Here you are, @pokeharvest - Ooh, you should write a Scotty one where the reader is in engineering and names all the little parts of the ship, and at first Scotty is like “woah and people think I’m nuts about the Enterprise” but then he finds himself joining in on it, confusing everyone else
Word Count: 2007
Author’s Note: I took a few liberties with your request. I hope you enjoy it! PS, TOS Enterprise is approximately ⅓ the size of AOS Enterprise. Despite the fact that my blueprints allow for 250 crew on the Enterprise, TOS Bones once said there was 430-ish people on the Enterprise, so there’s obviously some wiggle room in interpreting size. That means AOS Enterprise could have a crew of 750-1200, depending, but I couldn’t find a definitive answer. Also, aside from size, no new specs on AOS Enterprise. So I had to do a little faking. The swimming pool and bowling alley are totally on the blueprints I have of TOS Enterprise though, they just have nothing really to do with the work of an engineer. Also, I hope I didn’t vilify poor Appleton too much. I’ve been dealing with a bully at work, and it just… bubbled over into the story. P.S. The best part of this was trying to find a song about how currents work, and re-discovering School House Rock’s Electricity.
“Mr. Scott, this ship is huge. I’m worried I’m going to get lost,” one of the other newly assigned grads blinked her eyelashes in a show of wide-eyed innocence that made you want to gag. Montgomery Scott, Chief Engineer on the U.S.S. Enterprise, quirked an eyebrow and turned to face her.
“Aye, lass. She’s a little over 700 metres in length -”
“725, sir,” you interrupted. You couldn’t help yourself. You’d spent most of your last year at the Academy fantasizing about being assigned to the fleet’s flagship. Studying the Enterprise specs had been your geeky little secret hobby. Stepping off the shuttle onto her had felt like coming home. There was nothing out of place. It looked exactly as you’d imagined, you suspected largely in part thanks to the handsome Scotsman standing at the head of your Engineering bay orientation. His blue eyes flicked over to assess you, and the hint of a smile lit his face.

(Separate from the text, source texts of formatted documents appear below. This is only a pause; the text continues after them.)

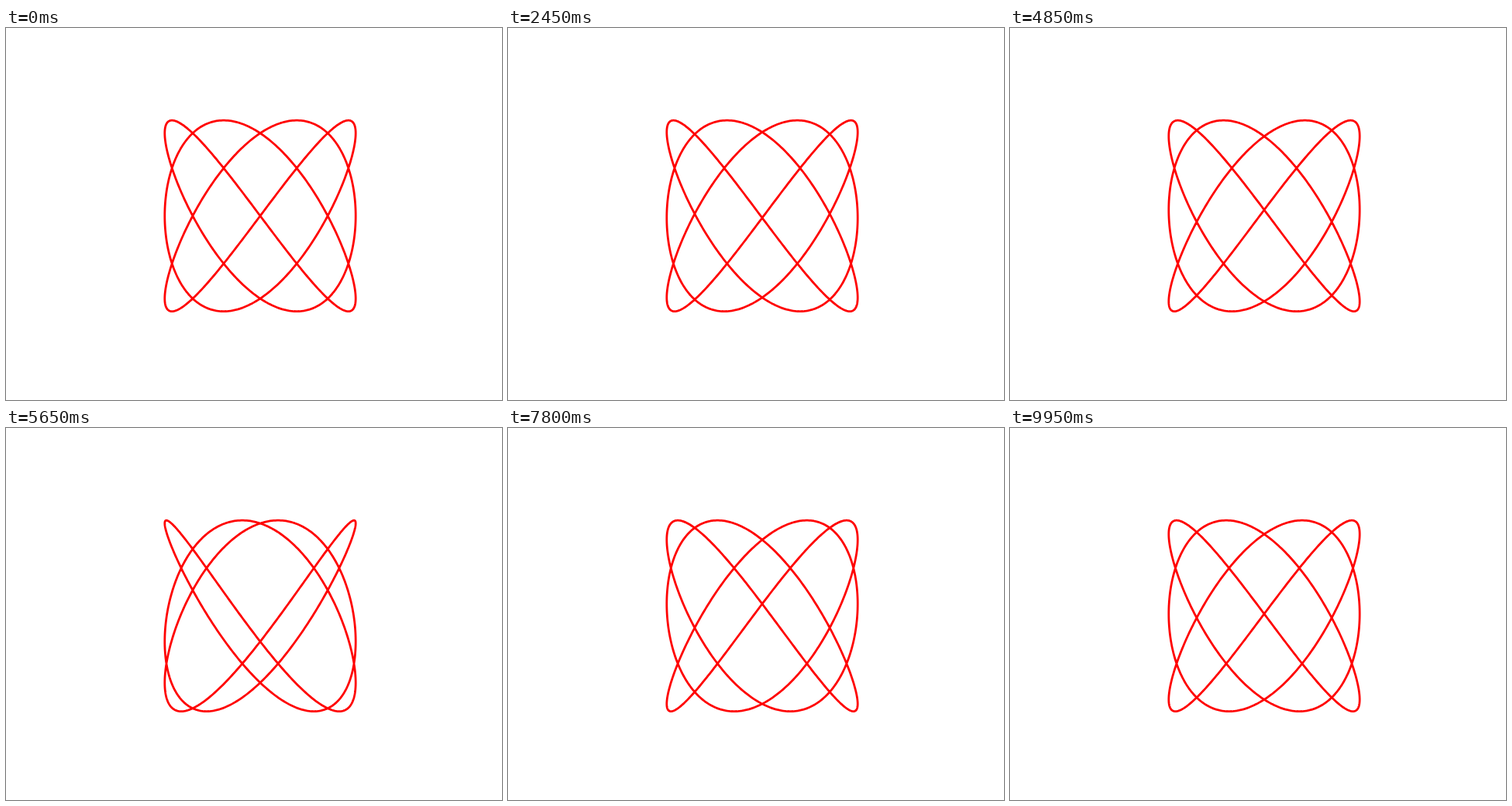
Recreate the animation shown at these times as an HTML page with a canvas. Size 640 by 480 pixels, loop 10000 ms.

```html
<!DOCTYPE html>
<html lang="en">
<head>
<meta charset="utf-8">
<title>Lissajous curve</title>
<style>
  html, body { margin: 0; width: 100%; height: 100%; overflow: hidden; background: #fff; }
  canvas { display: block; }
</style>
</head>
<body>
<canvas width="640" height="480"></canvas>
<script>
  const ctx = document.querySelector('canvas').getContext('2d');
  const LOOP = 10000, STEP = 50, POINTS = 1000;
  const CX = 328, CY = 242.4, R = 123.2;

  ctx.strokeStyle = '#f00';
  ctx.lineWidth = 2 * 100 / 72;
  ctx.lineJoin = 'round';

  // x = sin(3t + phase), y = sin(4t)
  function draw(phase) {
    ctx.clearRect(0, 0, 640, 480);
    ctx.beginPath();
    for (let i = 0; i < POINTS; i++) {
      const t = 2 * Math.PI * i / POINTS;
      ctx.lineTo(CX + R * Math.sin(3 * t + phase), CY - R * Math.sin(4 * t));
    }
    ctx.closePath();
    ctx.stroke();
  }

  const start = performance.now();

  // The phase advances by half a turn per loop, in steps of 50 ms.
  function tick() {
    const time = (performance.now() - start) % LOOP;
    draw(Math.PI * Math.floor(time / STEP) * STEP / LOOP);
    requestAnimationFrame(tick);
  }
  tick();
</script>
</body>
</html>
```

“I love the enthusiasm of new grads,” he grinned. “Thank you, Ensign?”
“Y/L/N,” you provided. Ensign Eyelashes glared at you for the rest of the orientation, obviously angry that you’d distracted Mr. Scott’s attention.